Ghahreman’s poems can also be commended for lending themselves well to translation. For one, while poets who experiment with classical forms pose an array of aesthetic challenges to the translator—see, for example, Dick Davis’s wonderfully erudite translations of Fatemeh Shams—Ghahreman writes primarily in free verse, allowing a translator like Dooley to more or less replicate the same structure on the opposite side of the page without having to accommodate for rhyme or metrical constraints. Thematically, too, Ghahreman’s world extends beyond national borders, her memories inhabited with “photos of Oppenheimer, Lumumba” in a poem like “Glaucoma.” In fact, one hears reverberations of world poetry throughout the collection. Neruda’s “Explico algunas cosas” echoes in Ghahreman’s “Negative of a Group Photograph” when the poetic voice addresses the aforementioned Alizadeh and Shahi: “For you must remember Ghazaleh? . . . For you must remember Nazanin?” Likewise, Ghahreman’s “Red Bicycle,” especially in Dooley’s translation, recalls William Carlos Williams’s wheelbarrow upon which so much depends: “I still dream / of my red bicycle / on the green shores of summer.”
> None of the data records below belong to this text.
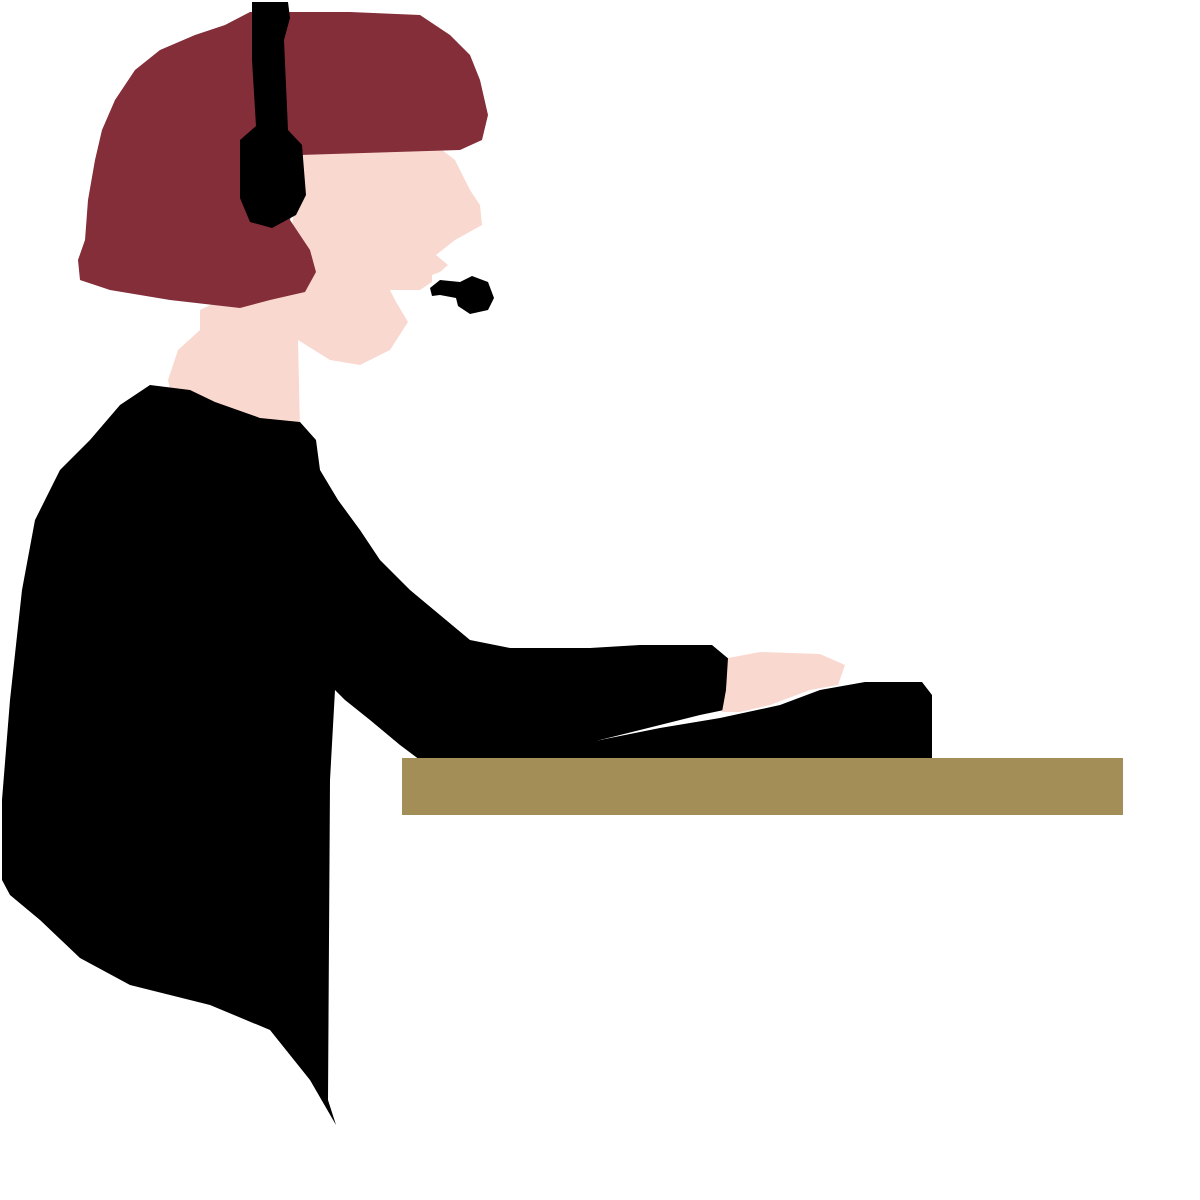
<!DOCTYPE html>
<html lang="en">
<head>
<meta charset="utf-8">
<title>Headset Operator at Desk</title>
<style>
:root{
  --paper:#ffffff;
  --hair:#842e3a;
  --skin:#f9d9cf;
  --ink:#000000;
  --desk:#a28e56;
}
html,body{margin:0;padding:0;width:1200px;height:1200px;overflow:hidden;background:var(--paper)}
.operator-scene{display:block;width:1200px;height:1200px}
.hair{fill:var(--hair)}
.skin{fill:var(--skin)}
.clothing,.headset,.keyboard{fill:var(--ink)}
.desk-top{fill:var(--desk)}
</style>
</head>
<body>
<svg class="operator-scene" viewBox="0 0 1200 1200" xmlns="http://www.w3.org/2000/svg" role="img" aria-label="Woman with a headset typing at a desk">
  <g class="figure">
    <path class="skin" d="M200 310 L200 330 L178 350 L168 380 L172 400 L300 430 L298 340 L330 360 L360 365 L390 350 L408 322 L395 300 L390 290 L420 290 L432 282 L432 275 L440 272 L448 265 L436 255 L455 240 L482 225 L480 205 L470 190 L455 160 L442 150 L300 150 L292 228 L290 248 L300 262 Z"/>
    <path class="hair" d="M225 25 L250 12 L350 12 L420 15 L450 35 L470 55 L480 80 L488 115 L482 140 L460 150 L300 155 L290 220 L300 235 L310 250 L316 272 L305 292 L270 300 L240 308 L170 300 L110 290 L80 280 L78 260 L85 240 L88 200 L95 160 L102 130 L115 100 L135 70 L160 50 L195 35 Z"/>
    <path class="headset" d="M252 2 L288 2 L290 18 L284 40 L288 130 L302 145 L306 195 L296 215 L272 228 L250 222 L240 198 L240 140 L256 126 L252 60 Z"/>
    <path class="headset" d="M430 288 L440 280 L460 282 L472 276 L488 282 L494 298 L488 310 L470 314 L458 306 L456 298 L440 295 L432 296 Z"/>
    <path class="clothing" d="M150 385 L190 390 L215 402 L260 418 L300 422 L316 440 L320 470 L338 500 L360 530 L380 560 L410 590 L440 615 L470 640 L510 648 L590 648 L640 645 L712 645 L730 660 L724 710 L700 715 L640 730 L600 740 L560 758 L420 760 L400 745 L370 720 L345 700 L335 690 L330 780 L328 1100 L336 1125 L310 1080 L270 1030 L210 1005 L130 985 L80 958 L40 920 L10 895 L2 880 L2 800 L10 700 L22 590 L35 520 L45 500 L60 470 L90 440 L120 405 Z"/>
    <path class="skin" d="M728 658 L760 652 L820 654 L845 665 L838 685 L810 690 L770 705 L740 712 L722 712 L726 690 Z"/>
    <path class="keyboard" d="M540 758 L600 740 L660 728 L720 718 L780 705 L820 690 L865 682 L922 682 L932 695 L932 758 Z"/>
  </g>
  <rect class="desk-top" x="402" y="758" width="721" height="57"/>
</svg>
</body>
</html>
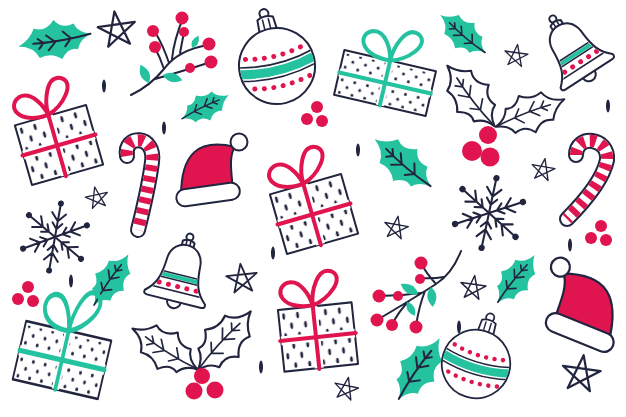
<!DOCTYPE html>
<html lang="en">
<head>
<meta charset="utf-8">
<title>Christmas elements</title>
<style>
:root { --ink: #22253f; --red: #e0154f; --green: #25c2a0; --paper: #fff; }
html, body { margin: 0; background: var(--paper); overflow: hidden; }
svg { display: block; width: 626px; height: 417px; }
.line { fill: none; stroke: var(--ink); stroke-width: 2; stroke-linecap: round; stroke-linejoin: round; }
.shape { fill: var(--paper); stroke: var(--ink); stroke-width: 2; stroke-linecap: round; stroke-linejoin: round; }
.thin { stroke-width: 1.6; }
.ink { fill: var(--ink); }
.red { fill: var(--red); }
.green { fill: var(--green); }
.ribbon { fill: none; stroke: currentColor; stroke-width: 4; stroke-linecap: round; stroke-linejoin: round; }
.ribbon-red { color: var(--red); }
.ribbon-green { color: var(--green); }
.band { fill: none; stroke: var(--green); stroke-width: 9; }
.beads { fill: none; stroke: var(--red); stroke-width: 5; stroke-linecap: round; stroke-dasharray: 0 9.5; }
.cane { fill: none; stroke-linecap: round; }
.cane-edge { stroke: var(--ink); stroke-width: 16; }
.cane-base { stroke: var(--paper); stroke-width: 12; }
.cane-stripe { stroke: var(--red); stroke-width: 12; stroke-linecap: butt; stroke-dasharray: 6 5; }
</style>
</head>
<body>
<svg viewBox="0 0 626 417" role="img" aria-label="Hand drawn Christmas elements">
<defs>
  <path id="leaf-edge" d="M-37 0Q-25-3-21-13Q-12-9-4-20Q6-11 18-15Q22-3 37 0Q25 4 19 15Q8 9-2 20Q-9 9-21 13Q-24 3-37 0Z"/>
  <path id="leaf-veins" d="M-36 0Q-6-3 22 0M-16-1L-9-8M-16-1L-9 7M0-2L8-9M0-2L8 6M12-1L17-6M12-1L17 4"/>
  <g id="leaf">
    <use href="#leaf-edge" class="green"/>
    <use href="#leaf-veins" class="line"/>
  </g>
  <g id="leaf-outline">
    <use href="#leaf-edge" class="shape"/>
    <use href="#leaf-veins" class="line thin"/>
  </g>
  <path id="star" d="M0-17L10 14L-17-5L17-5L-10 14Z"/>
  <ellipse id="spark" class="ink" rx="2" ry="6.5"/>
  <g id="berries" class="red">
    <circle cx="3" cy="-8" r="6"/><circle cx="-7" cy="4" r="6"/><circle cx="8" cy="6" r="6"/>
  </g>
  <path id="bow" class="ribbon" d="M0 0C-32 2-38-20-23-25C-10-28-2-10 0 0C0-14 8-38 22-32C36-24 16-4 0 0Z"/>
  <pattern id="seeds" width="14" height="20" patternUnits="userSpaceOnUse" x="-36" y="-29">
    <ellipse class="ink" cx="4" cy="5" rx="1.4" ry="3.2"/><ellipse class="ink" cx="11" cy="15" rx="1.4" ry="3.2"/>
  </pattern>
  <pattern id="dots" width="13" height="13" patternUnits="userSpaceOnUse" x="-46" y="-23">
    <circle class="ink" cx="3.5" cy="3.5" r="1.5"/><circle class="ink" cx="10" cy="10" r="1.5"/>
  </pattern>
  <g id="gift-red" class="ribbon-red">
    <rect class="shape" x="-37" y="-31" width="74" height="62"/>
    <rect x="-34" y="-28" width="68" height="56" fill="url(#seeds)"/>
    <path d="M-37 0H37M-2-31V31" stroke="#fff" stroke-width="9"/>
    <path class="ribbon" d="M-38 0H38M-2-31V32"/>
    <use href="#bow" x="-2" y="-32"/>
  </g>
  <g id="gift-green" class="ribbon-green">
    <rect class="shape" x="-47" y="-23" width="94" height="46"/>
    <rect x="-44" y="-20" width="88" height="41" fill="url(#dots)"/>
    <path d="M-47 0H47M0-23V23" stroke="#fff" stroke-width="8"/>
    <path class="ribbon" d="M-47 0H47M0-23V23"/>
    <use href="#bow" y="-23"/>
  </g>
  <clipPath id="ball-clip"><circle r="37"/></clipPath>
  <g id="ball">
    <circle class="shape" cy="-54" r="4.5"/>
    <path class="shape" d="M-9-35L-8-49Q0-53 8-49L9-35Z"/>
    <path class="line thin" d="M-3-48V-37M3-48V-37"/>
    <circle class="shape" r="38"/>
    <g clip-path="url(#ball-clip)">
      <path class="beads" d="M-29-14Q0-6 32-14"/>
      <path class="band" d="M-40-1Q0 10 40-1"/>
      <path class="line thin" d="M-40-8Q0 3 40-8M-40 6Q0 17 40 6"/>
      <path class="beads" d="M-27 17Q0 24 30 17"/>
    </g>
  </g>
  <clipPath id="bell-clip"><path d="M-15-13C-13-34 13-34 15-13C17 8 20 16 30 27H-30C-20 16-17 8-15-13Z"/></clipPath>
  <g id="bell">
    <circle class="shape" cy="-37" r="3.5"/>
    <path class="shape" d="M-6-26V-32Q0-36 6-32V-26Z"/>
    <path class="line thin" d="M-2-33V-28M2-33V-28"/>
    <circle class="shape" cy="29" r="7"/>
    <path class="shape" d="M-17-12C-15-34 15-34 17-12C18 8 21 16 31 25Q32 29 28 29H-28Q-32 29-31 25C-21 16-18 8-17-12Z"/>
    <g clip-path="url(#bell-clip)">
      <path d="M-30 5H30" stroke="#25c2a0" stroke-width="4"/>
      <path class="line thin" d="M-30 2H30M-30 8H30M-32 19H32"/>
      <path class="beads" d="M-19 14H22" stroke-width="4"/>
    </g>
  </g>
  <g id="hat">
    <path class="red" d="M-27 2C-27-40-10-56 27-47C20-38 24-18 25-4Z"/>
    <path class="line" d="M-27 2C-27-40-10-56 27-47C20-38 24-18 25-4"/>
    <circle class="shape" cx="31" cy="-52" r="8.5"/>
    <rect class="shape" x="-32" y="-8" width="64" height="17" rx="8.5" transform="rotate(-8)"/>
  </g>
  <g id="flake-arm">
    <path class="line" d="M0 0V-33M-7-24L0-16L7-24M-5-14L0-8L5-14"/>
    <circle class="ink" cy="-34" r="3"/>
  </g>
  <g id="snowflake">
    <use href="#flake-arm"/>
    <use href="#flake-arm" transform="rotate(60)"/>
    <use href="#flake-arm" transform="rotate(120)"/>
    <use href="#flake-arm" transform="rotate(180)"/>
    <use href="#flake-arm" transform="rotate(240)"/>
    <use href="#flake-arm" transform="rotate(300)"/>
  </g>
  <path id="sprig-leaf" class="green" d="M0 0Q-9-9 0-20Q9-9 0 0Z"/>
  <path id="cane-left" d="M127 156C123 134 156 134 152 162Q149 186 138 230"/>
  <path id="cane-right" d="M576 155C576 134 609 137 607 160Q602 184 567 219"/>
</defs>

<rect width="626" height="417" fill="#fff"/>

<g id="green-leaves">
  <use href="#leaf" transform="translate(55 40) rotate(170)"/>
  <use href="#leaf" transform="translate(205 107) rotate(-27) scale(.72)"/>
  <use href="#leaf" transform="translate(463 34) rotate(220) scale(.8)"/>
  <use href="#leaf" transform="translate(403 163) rotate(220)"/>
  <use href="#leaf" transform="translate(111 280) rotate(-56) scale(.84)"/>
  <use href="#leaf" transform="translate(516 279) rotate(-52) scale(.82)"/>
  <use href="#leaf" transform="translate(419 369) rotate(-56)"/>
</g>

<g id="stars" class="line">
  <use href="#star" transform="translate(117 30) rotate(-8) scale(1.1)"/>
  <use href="#star" transform="translate(516 56) rotate(8) scale(.68)"/>
  <use href="#star" transform="translate(97 198) rotate(-12) scale(.66)"/>
  <use href="#star" transform="translate(543 170) rotate(10) scale(.68)"/>
  <use href="#star" transform="translate(396 228) rotate(10) scale(.7)"/>
  <use href="#star" transform="translate(242 279) rotate(-6) scale(.9)"/>
  <use href="#star" transform="translate(473 288) rotate(8) scale(.74)"/>
  <use href="#star" transform="translate(581 374) rotate(8) scale(1.12)"/>
  <use href="#star" transform="translate(346 389) rotate(12) scale(.7)"/>
</g>

<g id="sparks">
  <use href="#spark" x="104" y="86"/>
  <use href="#spark" x="164" y="128"/>
  <use href="#spark" x="608" y="106"/>
  <use href="#spark" x="358" y="150"/>
  <use href="#spark" x="273" y="253"/>
  <use href="#spark" x="570" y="245"/>
  <use href="#spark" x="71" y="281"/>
  <use href="#spark" x="261" y="367"/>
  <use href="#spark" x="459" y="327"/>
</g>

<g id="berry-sprig-top">
  <path class="line" d="M131 95Q150 86 164 69Q178 50 208 45M164 69Q160 57 155 48M172 59Q174 40 183 18M155 79Q180 72 211 62M169 63Q163 45 155 32M180 53L184 32"/>
  <use href="#sprig-leaf" transform="translate(149 83) rotate(-25)"/>
  <use href="#sprig-leaf" transform="translate(163 75) rotate(105)"/>
  <use href="#sprig-leaf" transform="translate(192 48) rotate(28) scale(.7)"/>
  <g class="red">
    <circle cx="155" cy="47" r="6"/><circle cx="153" cy="31" r="6"/><circle cx="182" cy="18" r="6.5"/><circle cx="184" cy="32" r="5"/>
    <circle cx="209" cy="44" r="6.5"/><circle cx="211" cy="62" r="6.5"/><circle cx="190" cy="68" r="5"/>
  </g>
</g>
<g id="berry-sprig-bottom">
  <path class="line" d="M461 251Q452 274 436 284Q416 297 377 320M436 284Q426 273 421 263M444 277Q432 279 421 278M421 293Q400 296 379 296M425 291Q419 306 416 326M409 301Q398 312 392 325"/>
  <use href="#sprig-leaf" transform="translate(418 294) rotate(-60)"/>
  <use href="#sprig-leaf" transform="translate(431 287) rotate(175)"/>
  <use href="#sprig-leaf" transform="translate(407 302) rotate(150) scale(.8)"/>
  <g class="red">
    <circle cx="379" cy="296" r="6.5"/><circle cx="421" cy="263" r="6.5"/><circle cx="420" cy="279" r="5"/><circle cx="377" cy="320" r="6.5"/>
    <circle cx="392" cy="325" r="6"/><circle cx="416" cy="327" r="6.5"/><circle cx="398" cy="296" r="5"/>
  </g>
</g>

<g id="baubles">
  <use href="#ball" transform="translate(277 66) rotate(-14)"/>
  <use href="#ball" transform="translate(476 364) rotate(17) scale(.9)"/>
</g>

<g id="gifts">
  <use href="#gift-red" transform="translate(59 145) rotate(-16)"/>
  <use href="#gift-red" transform="translate(314 214) rotate(-16)"/>
  <use href="#gift-red" transform="translate(318 337) rotate(-6)"/>
  <use href="#gift-green" transform="translate(385 83) rotate(13)"/>
  <use href="#gift-green" transform="translate(62 360) rotate(13) scale(.93 1.3)"/>
</g>

<g id="bells">
  <use href="#bell" transform="translate(573 50) rotate(-33)"/>
  <use href="#bell" transform="translate(181 273) rotate(14)"/>
</g>

<g id="candy-canes">
  <use href="#cane-left" class="cane cane-edge"/>
  <use href="#cane-left" class="cane cane-base"/>
  <use href="#cane-left" class="cane cane-stripe"/>
  <use href="#cane-right" class="cane cane-edge"/>
  <use href="#cane-right" class="cane cane-base"/>
  <use href="#cane-right" class="cane cane-stripe"/>
</g>

<g id="santa-hats">
  <use href="#hat" transform="translate(208 194)"/>
  <use href="#hat" transform="translate(580 332) rotate(14) scale(-1.12 1.12)"/>
</g>

<g id="snowflakes">
  <use href="#snowflake" transform="translate(55 237) rotate(10)"/>
  <use href="#snowflake" transform="translate(489 213) rotate(12) scale(1.05)"/>
</g>

<g id="holly-top">
  <use href="#leaf-outline" transform="translate(471 96) rotate(232) scale(1.04)"/>
  <use href="#leaf-outline" transform="translate(530 113) rotate(-22)"/>
  <g class="red"><circle cx="488" cy="135" r="9"/><circle cx="472" cy="151" r="10"/><circle cx="490" cy="157" r="9.5"/></g>
</g>
<g id="holly-bottom">
  <use href="#leaf-outline" transform="translate(165 349) rotate(212) scale(1.04)"/>
  <use href="#leaf-outline" transform="translate(224 341) rotate(-48) scale(1.08)"/>
  <g class="red"><circle cx="202" cy="376" r="8"/><circle cx="194" cy="391" r="8.5"/><circle cx="215" cy="390" r="8.5"/></g>
</g>

<g id="loose-berries">
  <use href="#berries" x="314" y="115"/>
  <use href="#berries" x="25" y="295"/>
  <use href="#berries" x="598" y="234"/>
</g>
</svg>
</body>
</html>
Dooley’s translations, however, do not always seize upon the best opportunities to capture the poems’ universal dimensions. One such missed opportunity appears every time Dooley fails to translate the word “fārsi” from the original language: “lovingly, I wrote the snow in Farsi”; “until Farsi finds the courage to speak with the heart of a whale.” Of course, many of us use the word “Farsi” in everyday speech to refer to the language spoken by contemporary Iranians. But a poetry translation should aspire toward a more literary and historically accurate use of English. In Ghahreman’s language, fārsi denotes the language of her own poetry and her mother tongue. It denotes the same language in which Omar Khayyam wrote the Rubaiyat made famous in English by Edward Fitzgerald just as it does the language in which Rumi composed his masterpieces beloved by so many world literature enthusiasts today. The English name of Khayyam’s and Rumi’s and therefore Ghahreman’s language is Persian. It is a language that has been named, studied, and translated at English-speaking universities since at least as early as the seventeenth century.
Mistranslating the word “fārsi” as “Farsi” ignores the long-standing poetic exchanges between English and Persian just as it undermines the vibrant and ever-evolving literary tradition in which Ghahreman’s voice represents one among many.
University of Oslo